Yes, those are profitable companies and their executives are well compensated. No one is crying any tears for them.
But health insurance companies’ profit margins range between 4 to 5.25 percent, well within the mainstream of US companies and below that of industries such as oil/gas (9.23 percent) or life insurance (11.24 percent).
Pharmaceutical companies fare slightly better, with a profit margin of 10.94 percent but still rank behind financial services (20.1 percent) or legal services (15.4 percent).

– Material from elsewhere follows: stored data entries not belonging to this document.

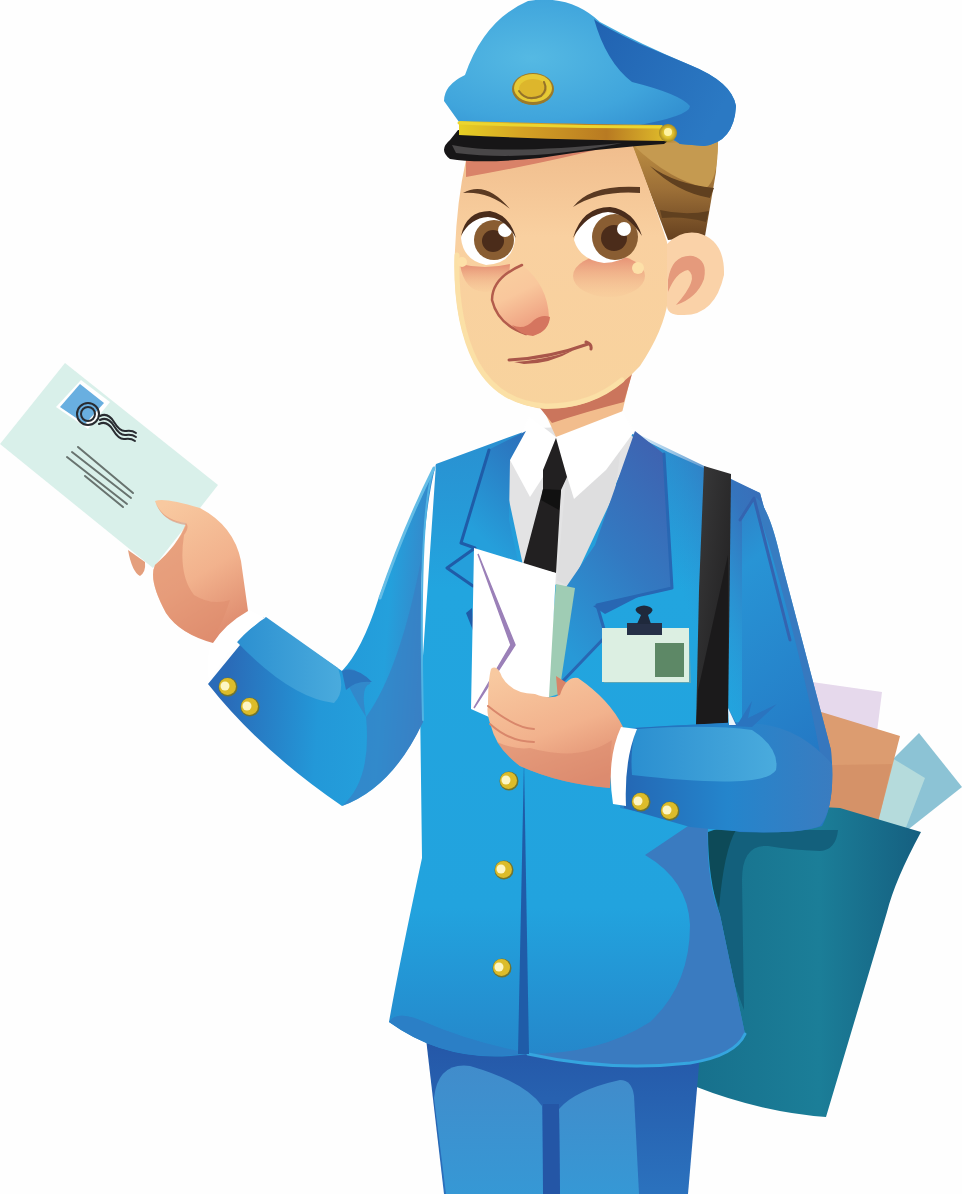
<!DOCTYPE html>
<html lang="en">
<head>
<meta charset="utf-8">
<title>Mail carrier</title>
<style>
:root{--paper:#fefefe;--blue:#22a5df;--blue-mid:#2f87cb;--blue-deep:#2863b0;--blue-shade:#397dc0;--blue-light:#49abdf;--navy:#1f5ca8;--skin:#f8cf9c;--skin-shade:#e29a78;--line:#a9564a;--black:#222021;--white:#fff;--grey:#e3e3e4;--teal:#1b7c97;--teal-dark:#13607c;--mint:#d9f0ea;--gold:#e0c22c;--brown:#5b3a22}
html,body{margin:0;background:var(--paper);overflow:hidden}
svg{display:block;width:962px;height:1194px}
.thin{fill:none;stroke-linecap:round;stroke-linejoin:round}
</style>
</head>
<body>
<svg viewBox="0 0 962 1194" role="img" aria-label="Smiling mail carrier in a blue uniform holding letters, with a mail bag on his shoulder">
<defs>
<linearGradient id="jacket" x1="0" y1="0" x2="0" y2="1"><stop offset="0" stop-color="#2a8fd0"/><stop offset=".25" stop-color="#22a5df"/><stop offset=".75" stop-color="#22a3de"/><stop offset="1" stop-color="#2585c9"/></linearGradient>
<linearGradient id="shoulder" x1="1" y1="0" x2=".3" y2=".5"><stop offset="0" stop-color="#4562b0"/><stop offset=".5" stop-color="#3574bd"/><stop offset="1" stop-color="#2a97d6" stop-opacity="0"/></linearGradient>
<linearGradient id="lapelLeft" x1=".8" y1="0" x2=".3" y2="1"><stop offset="0" stop-color="#2c73bd"/><stop offset=".7" stop-color="#259fdb"/></linearGradient>
<linearGradient id="lapelRight" x1=".8" y1="0" x2=".3" y2="1"><stop offset="0" stop-color="#3f62b0"/><stop offset=".5" stop-color="#3379c1"/><stop offset="1" stop-color="#2899d7"/></linearGradient>
<linearGradient id="sleeveLeft" x1=".1" y1=".5" x2="1" y2=".6"><stop offset="0" stop-color="#2a6bb8"/><stop offset=".45" stop-color="#2398d8"/><stop offset=".75" stop-color="#24a0dc"/><stop offset="1" stop-color="#3f7cc1"/></linearGradient>
<linearGradient id="sleeveRight" x1="0" y1="0" x2=".5" y2="1"><stop offset="0" stop-color="#3a68b4"/><stop offset=".4" stop-color="#2894d5"/><stop offset="1" stop-color="#2478c4"/></linearGradient>
<linearGradient id="forearm" x1="0" y1="0" x2="1" y2="0"><stop offset="0" stop-color="#2467b4"/><stop offset=".5" stop-color="#2485cc"/><stop offset="1" stop-color="#3a7cc0"/></linearGradient>
<linearGradient id="sheen" x1="0" y1="0" x2="1" y2="0"><stop offset="0" stop-color="#2b8fd0"/><stop offset="1" stop-color="#4aabdd"/></linearGradient>
<linearGradient id="trousers" x1="0" y1="0" x2="0" y2="1"><stop offset="0" stop-color="#2455a6"/><stop offset="1" stop-color="#2b72be"/></linearGradient>
<linearGradient id="knee" x1="0" y1="0" x2="0" y2="1"><stop offset="0" stop-color="#418ccb"/><stop offset="1" stop-color="#3698d5"/></linearGradient>
<radialGradient id="cap" cx=".3" cy=".4" r=".75"><stop offset="0" stop-color="#55b9e3"/><stop offset=".55" stop-color="#40a5dc"/><stop offset="1" stop-color="#2c86cb"/></radialGradient>
<linearGradient id="capShade" x1="0" y1="0" x2="1" y2=".5"><stop offset="0" stop-color="#2162b1"/><stop offset="1" stop-color="#2b79c3"/></linearGradient>
<linearGradient id="band" x1="0" y1="0" x2="1" y2="0"><stop offset="0" stop-color="#e6cf24"/><stop offset=".3" stop-color="#d5a224"/><stop offset=".7" stop-color="#b87a22"/><stop offset="1" stop-color="#e2c02b"/></linearGradient>
<linearGradient id="hair" x1="0" y1="0" x2="0" y2="1"><stop offset="0" stop-color="#c09143"/><stop offset=".5" stop-color="#9c6f37"/><stop offset="1" stop-color="#65401f"/></linearGradient>
<linearGradient id="face" x1="0" y1="0" x2="0" y2="1"><stop offset="0" stop-color="#f0bd8d"/><stop offset=".35" stop-color="#f9d0a0"/><stop offset="1" stop-color="#f8d39d"/></linearGradient>
<linearGradient id="blush" x1="0" y1="0" x2="0" y2="1"><stop offset="0" stop-color="#e58d72"/><stop offset="1" stop-color="#f7c898" stop-opacity=".3"/></linearGradient>
<linearGradient id="nose" x1="0" y1="0" x2=".4" y2="1"><stop offset="0" stop-color="#f9d0a0"/><stop offset=".5" stop-color="#f9c79c"/><stop offset="1" stop-color="#ee9f80"/></linearGradient>
<linearGradient id="hand" x1=".2" y1="0" x2=".6" y2="1"><stop offset="0" stop-color="#f8c9a0"/><stop offset=".55" stop-color="#f2b28d"/><stop offset="1" stop-color="#de8b6e"/></linearGradient>
<linearGradient id="bag" x1="0" y1="0" x2="1" y2="0"><stop offset="0" stop-color="#17708c"/><stop offset=".55" stop-color="#1b7e98"/><stop offset="1" stop-color="#155f80"/></linearGradient>
<linearGradient id="strap" x1="0" y1="0" x2="1" y2="1"><stop offset="0" stop-color="#3a3a3b"/><stop offset="1" stop-color="#1d1c1d"/></linearGradient>
<radialGradient id="gold"><stop offset="0" stop-color="#f3e35a"/><stop offset=".6" stop-color="#dcbd2b"/><stop offset="1" stop-color="#a88a22"/></radialGradient>
<g id="button"><circle r="9.5" fill="#6f7430"/><circle cx="-.5" cy="-.5" r="8.5" fill="#dcbc2a"/><circle cx="-3" cy="-1" r="4.5" fill="#fdf6c4"/></g>
</defs>

<g id="mail-bag">
<path d="M812 682 882 692 876 740 806 722Z" fill="#e6d9ec"/>
<path d="M919 733 962 787 905 832 876 776Z" fill="#8cc3d5"/>
<path d="M892 758 925 778 905 830 870 820Z" fill="#b5dbdc"/>
<path d="M818 711 900 736 878 822 822 812Z" fill="#dc9c70"/>
<path d="M832 765 892 764 878 822 822 812Z" fill="#cf8a60" opacity=".5"/>
<path d="M700 800 840 808 921 832Q895 880 887 912L826 1117Q760 1112 694 1086Z" fill="url(#bag)"/>
<path d="M706 830H838Q836 850 820 851Q790 850 768 846Q742 844 742 880L744 1010 718 940Z" fill="var(--teal-dark)"/>
<path d="M706 830H736Q724 850 719 908L706 870Z" fill="#0d4a58"/>
</g>

<g id="trousers-group">
<path d="M425 1030H702L688 1194H444Z" fill="url(#trousers)"/>
<path d="M434 1098Q438 1062 470 1066Q525 1082 542 1106L543 1194H446Z" fill="url(#knee)"/>
<path d="M559 1109Q575 1090 620 1080Q632 1080 634 1096L639 1194H560Z" fill="url(#knee)"/>
<path d="M543 1104H559L560 1194H543Z" fill="#2456a6"/>
</g>

<g id="jacket-body">
<path d="M436 464 526 431 625 430 668 452 760 493 800 640 800 800 708 832Q708 880 720 915L745 1034Q735 1056 690 1063Q610 1074 528 1054Q450 1066 389 1022Q398 970 422 858L420 700Z" fill="url(#jacket)"/>
<path d="M632 431 760 493 800 640 740 760 670 640Z" fill="url(#shoulder)"/>
<path d="M645 855 688 826H708Q706 880 720 915L745 1034Q735 1056 690 1063Q610 1072 528 1054Q600 1054 650 1022Q690 985 690 925Q688 880 645 855Z" fill="#3a7bc0"/>
<path d="M389 1022Q396 1010 420 1020Q470 1042 528 1053Q450 1066 389 1022Z" fill="#2b7fc6"/>
<path d="M528 1054Q610 1072 690 1063Q735 1056 745 1034" class="thin" stroke="#35a5df" stroke-width="3"/>
<path d="M524 760 529 1054H518Z" fill="var(--navy)"/>
<path d="M472 608 466 613 474 633Z" fill="var(--navy)"/>
</g>

<g id="shirt-and-tie">
<path d="M508 452 540 428 620 424 636 440 567 590 524 570 509 500Z" fill="var(--grey)"/>
<path d="M566 478 622 440 615 492 570 588 557 580Z" fill="#dededf"/>
<path d="M541 404 632 372 619 425 556 437Z" fill="#f2bd8d"/>
<path d="M540 408Q590 408 632 374L624 402Q585 412 552 423Z" fill="#cb755c"/>
<path d="M529 416 556 437 543 477 530 497 510 460Z" fill="var(--white)"/>
<path d="M556 437 623 411 634 432 606 470 574 499 562 460Z" fill="var(--white)"/>
<path d="M556 438 543 470 543 489 523 565 556 573 561 490 567 477Z" fill="var(--black)"/>
<path d="M543 489 561 490 559 510 541 500Z" fill="#111"/>
</g>

<g id="lapels">
<path d="M526 431 510 460 509 520 522 580 473 584 446 568 474 548 460 543 488 450Z" fill="url(#lapelLeft)"/>
<path d="M489 450 461 543 475 548 447 568 473 586" class="thin" stroke="var(--navy)" stroke-width="3"/>
<path d="M635 431 664 454 672 588 597 606 606 636 562 682 564 590 595 545Z" fill="url(#lapelRight)"/>
<path d="M664 454 672 588 597 605 606 636 563 681" class="thin" stroke="#2867b3" stroke-width="3"/>
<path d="M593 606 640 596 605 614Z" fill="#2867b3"/>
</g>

<g id="shoulder-strap">
<path d="M704 466 731 474 728 724 696 728 699 590Z" fill="url(#strap)"/>
<path d="M728 555 698 690 696 728 728 724Z" fill="#1b1a1b"/>
</g>

<g id="left-arm">
<path d="M436 464Q402 532 378 600Q362 650 342 671L263 617 208 684Q260 750 342 806Q392 788 423 722L421 590Q424 510 436 464Z" fill="url(#sleeveLeft)"/>
<path d="M342 671Q350 664 363 676Q372 680 370 684 360 686 366 717Q400 670 421 560L423 722Q392 788 342 806Q372 780 366 717Q352 695 342 671Z" fill="#397fc4" opacity=".65"/>
<path d="M235 640 266 617 338 668Q346 692 334 703Q290 698 235 640Z" fill="url(#sheen)"/>
<path d="M342 671Q356 666 372 682Q356 680 346 690Z" fill="#2b74bd"/>
<path d="M434 468Q418 510 423 720" class="thin" stroke="#50b3e3" stroke-width="2"/>
<path d="M434 468Q404 528 380 598" class="thin" stroke="#64bde6" stroke-width="3"/>
<path d="M212 641Q232 622 249 610L265 618Q236 636 209 681Q205 660 212 641Z" fill="var(--white)"/>
<use href="#button" x="228" y="687"/><use href="#button" x="250" y="707"/>
</g>

<g id="raised-letter">
<path d="M128 550Q132 572 140 576Q146 572 145 562Z" fill="#e49f7d"/>
<path d="M65 363 218 485 153 568 0 444Z" fill="var(--mint)"/>
<path d="M81 380 110 402 88 429 56 407Z" fill="var(--white)"/>
<path d="M80 384 104 403 85 424 60 407Z" fill="#69afe0"/>
<g class="thin" stroke="#292c31" stroke-width="2">
<circle cx="88" cy="414" r="11"/><circle cx="88" cy="414" r="7"/>
<path id="postmark-wave" d="M100 416Q108 412 114 422T126 431T136 433"/><use href="#postmark-wave" y="4"/><use href="#postmark-wave" x="-1" y="8"/>
</g>
<path d="M78 447 133 493M72 452 131 498M67 457 127 504M85 476 123 507" class="thin" stroke="#68736f" stroke-width="2"/>
</g>

<g id="raised-hand">
<path d="M155 501Q164 497 200 508Q234 526 241 561L248 611Q225 624 213 643Q180 634 166 613Q148 580 155 565Q178 545 186 523Q162 522 155 501Z" fill="url(#hand)"/>
<path d="M155 501Q162 520 186 523Q190 527 184 535Q178 575 194 595Q212 606 230 600Q220 630 211 641Q180 634 166 613Q148 580 155 565Q178 545 186 525Q162 522 155 501Z" fill="#df8e6f" opacity=".6"/>
</g>

<g id="right-arm">
<path d="M742 520 754 497Q768 502 781 560L831 750Q836 800 822 826 800 834 740 832L620 808 629 728 742 722Z" fill="url(#sleeveRight)"/>
<path d="M754 497Q768 502 781 560L831 750Q832 772 825 780Q800 640 754 497Z" fill="#3b77bd" opacity=".8"/>
<path d="M740 520 754 498Q770 560 790 640" class="thin" stroke="#3464b0" stroke-width="3"/>
<path d="M636 728Q720 722 760 724Q800 728 832 764Q834 810 820 826Q790 838 690 827L624 808Q618 760 636 728Z" fill="url(#forearm)"/>
<path d="M636 729Q710 724 752 730Q780 748 776 770Q764 790 632 775Q630 748 636 729Z" fill="url(#sheen)"/>
<path d="M728 708 737 725 752 701 748 718 777 704 752 727 730 726Z" fill="#2a74bf"/>
<path d="M728 708 736 725H729Z" fill="#e9f5fb"/>
</g>

<g id="name-badge">
<path d="M602 630 689 630 691 683 604 683Z" fill="#85a99f" opacity=".6"/>
<path d="M602 628H689V682H602Z" fill="#dcefe2"/>
<rect x="655" y="643" width="29" height="34" fill="#5d8866"/>
<path d="M627 623H662V635H627Z" fill="#263047"/>
<path d="M637 624 641 615Q632 610 638 607 644 604 650 607 656 610 648 615L651 624Z" fill="#1f293c"/>
</g>

<g id="held-letters">
<path d="M556 584 575 588 559 694 546 698Z" fill="#9fccb4"/>
<path d="M474 548 556 573 549 697Q520 697 489 717L471 709Z" fill="var(--white)"/>
<path d="M478 554 515 645 474 708 511 645Z" fill="#9b80b8" stroke="#9b80b8" stroke-width="1.5"/>
<path d="M556 676 578 690 558 700Z" fill="#d98468"/>
</g>

<g id="holding-hand">
<path d="M491 669Q497 664 502 677Q512 694 535 694Q550 700 560 695Q566 676 578 678Q610 700 623 727Q612 750 610 788Q560 784 520 766Q496 748 491 726Q486 712 488 706Q488 680 491 669Z" fill="url(#hand)"/>
<path d="M488 706Q515 728 534 729M490 724Q510 742 534 742" class="thin" stroke="#d9876b" stroke-width="2"/>
<path d="M530 748Q580 762 612 740 609 760 610 788Q560 784 520 766Q505 755 497 742Q515 750 530 748Z" fill="#dc8c70" opacity=".6"/>
<path d="M621 727 637 729Q624 760 626 806L613 804Q606 760 621 727Z" fill="var(--white)"/>
<use href="#button" x="641" y="802"/><use href="#button" x="670" y="811"/>
</g>

<g id="front-buttons"><use href="#button" x="509" y="781"/><use href="#button" x="504" y="870"/><use href="#button" x="502" y="968"/></g>

<g id="head">
<path d="M630 140H718L716 172 705 236 668 240Z" fill="url(#hair)"/>
<path d="M634 146Q690 140 718 142Q718 180 706 188Q670 180 634 146Z" fill="#c59a50"/>
<path d="M650 166Q675 184 714 188L710 198Q676 192 650 166ZM660 210Q685 216 709 211L706 222Q684 216 662 218Z" fill="#60401f"/>
<path d="M466 160 632 144Q650 190 667 242L668 300Q664 330 640 366Q600 410 545 409Q498 405 472 358Q452 315 455 250Q457 200 466 160Z" fill="url(#face)"/>
<path d="M457 255Q455 320 476 362Q498 403 545 406Q590 407 622 380" class="thin" stroke="#fbe0a6" stroke-width="5"/>
<path d="M466 160 610 146Q560 160 466 177Z" fill="#d98268"/>
<path d="M667 244Q680 230 698 233Q725 240 724 275Q715 315 684 315Q666 316 667 304Z" fill="#fad2a8"/>
<path d="M668 280Q672 254 693 256Q708 260 704 279Q697 298 676 305Q700 278 688 270Q676 272 668 292Z" fill="#e59a7c"/>
<ellipse cx="609" cy="276" rx="36" ry="21" fill="url(#blush)"/>
<path d="M460 264Q485 270 510 264Q510 290 486 292Q464 292 460 264Z" fill="url(#blush)"/>
<circle cx="638" cy="268" r="6" fill="#fde0a8"/><circle cx="462" cy="262" r="5" fill="#fde0a8"/>
</g>

<g id="eyes">
<path d="M461 238Q466 214 489 213Q513 217 515 240Q512 264 486 265Q463 260 461 238Z" fill="var(--white)"/>
<path d="M574 240Q580 210 608 209Q636 212 638 236Q634 262 604 263Q580 260 574 240Z" fill="var(--white)"/>
<g id="iris"><circle cx="494" cy="240" r="20" fill="#895d32"/><circle cx="493" cy="241" r="11" fill="#4b2c1a"/></g>
<circle cx="615" cy="237" r="23" fill="#895d32"/><circle cx="614" cy="238" r="13" fill="#4b2c1a"/>
<circle cx="505" cy="230" r="7" fill="var(--white)"/><circle cx="624" cy="229" r="7" fill="var(--white)"/>
<path d="M461 236Q466 211 490 211Q510 215 516 238Q505 218 488 217Q470 218 461 236ZM573 238Q582 207 610 207Q634 210 642 236Q628 214 608 212Q586 214 573 238Z" fill="#4a2c1b"/>
<path d="M463 193Q486 180 510 209Q488 191 463 193ZM573 207Q590 184 640 187L640 193Q600 190 573 207Z" fill="var(--brown)"/>
</g>

<g id="nose-and-mouth">
<path d="M522 265Q492 278 492 300Q498 325 530 335Q548 334 549 318Q548 285 522 265Z" fill="url(#nose)"/>
<path d="M522 265Q492 278 492 300Q498 325 526 334" class="thin" stroke="#b35c4c" stroke-width="2.5"/>
<path d="M512 325Q524 331 534 320Q542 314 550 317Q549 331 533 336Q520 335 512 325Z" fill="#d5755f"/>
<path d="M509 360Q550 358 588 344M586 342Q592 344 591 349" class="thin" stroke="var(--line)" stroke-width="3"/>
<path d="M514 362Q545 360 574 350Q550 364 524 364Z" fill="var(--line)"/>
</g>

<g id="peaked-cap">
<path d="M444 101Q444 85 465 75Q484 20 528 1Q570-6 600 22Q640 44 690 65Q732 82 736 106Q734 142 704 146L680 144Q660 130 600 125L459 122Z" fill="url(#cap)"/>
<path d="M594 19Q602 26 640 44L690 65Q732 82 736 106Q734 142 704 146L680 144Q668 132 634 126Q690 116 690 106Q680 94 632 82Q606 62 594 19Z" fill="url(#capShade)"/>
<path d="M458 130 674 136 664 144Q600 148 540 158Q480 164 450 159Q438 150 450 140Z" fill="#171617"/>
<path d="M452 145Q500 155 622 143Q530 162 456 153Z" fill="#494748"/>
<path d="M459 121Q580 124 662 125L670 141Q560 140 459 135Z" fill="url(#band)"/>
<path d="M459 123Q560 127 662 127" class="thin" stroke="#ecd52f" stroke-width="3"/>
<circle cx="668" cy="133" r="9" fill="url(#gold)"/><circle cx="668" cy="132" r="4" fill="#fff3a0"/>
<ellipse cx="533" cy="89" rx="21" ry="16" fill="#9b7a2a"/>
<ellipse cx="533" cy="88" rx="19" ry="14" fill="#e6ca35"/>
<ellipse cx="533" cy="89" rx="14" ry="10" fill="#ddb62c"/>
<path d="M519 91Q526 102 541 96Q548 90 544 82" class="thin" stroke="#94722a" stroke-width="2"/>
</g>
</svg>
</body>
</html>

Surprisingly much of the cost of health care is due to labor costs. We may not think of it that way, but health care is a very labor‐intensive industry. In fact, 56 percent of health care spending is for wages and benefits. Health care workers make up nearly 12 percent of the US workforce, and increases in productivity have not nearly offset labor costs. That’s one reason why increases in health care costs have largely tracked increases in wages, a phenomenon observed in other labor‐heavy industries like education.
At the same time, the cost of technology‐based goods and services is dropping, making it appear that health care costs are rising even faster than they are. Ironically, candidates’ proposals to increase the minimum wage or otherwise raise the cost of employment are likely to drive the cost of health care even higher.
It is also important to realize that we spend a lot of money on health care in this country simply because we can. Economists consider health care to be a “superior good,” meaning that spending rises as incomes rise. At the same time, there are natural limits to how much we can consume.
For instance, no matter how wealthy we become, we can only eat so much more food. There are far fewer limits when it comes to health care. We all want to live forever and will consume as much health care as it takes. That is why, across all countries, wealthier people devote a greater share of wealth to health care.
Looking at other countries, with their government‐run health‐care systems, provides no easy answers. Yes, as noted, other countries spend less than we do, but that is for the most part because they started at a lower base. If you look at year‐over‐year spending increases, the growth in US health care expenditures has been roughly in the middle of the pack over the last 20 years.
Systems commonly cited by advocates of single‐payer health care have actually been growing faster than the United States. For example, from 2000 to 2015 (the last year for which comparable data is available), health care spending in the United States grew by an annual average of 5.1 percent. That’s considerably less than the 6.8 percent average in the United Kingdom or the 6.4 percent average in Sweden.
US spending did grow slightly faster than Germany (4.7 percent) but slower than the Netherlands (6 percent), Japan (5.8 percent) and Norway (5.4 percent).
None of this means that our health care costs are not distributed in ways that cause hardship for many Americans, that our spending is used in the most efficient and effective manner or that we always receive value commensurate with our spending. We can and should try to do better. In this regard, there are many good proposals for reform from both the left and right.
But when candidates promise a system that will cover every American with benefits far more extensive than dreamed of in other countries for less money than we spend today … well, I would like my unicorn to have purple stripes please.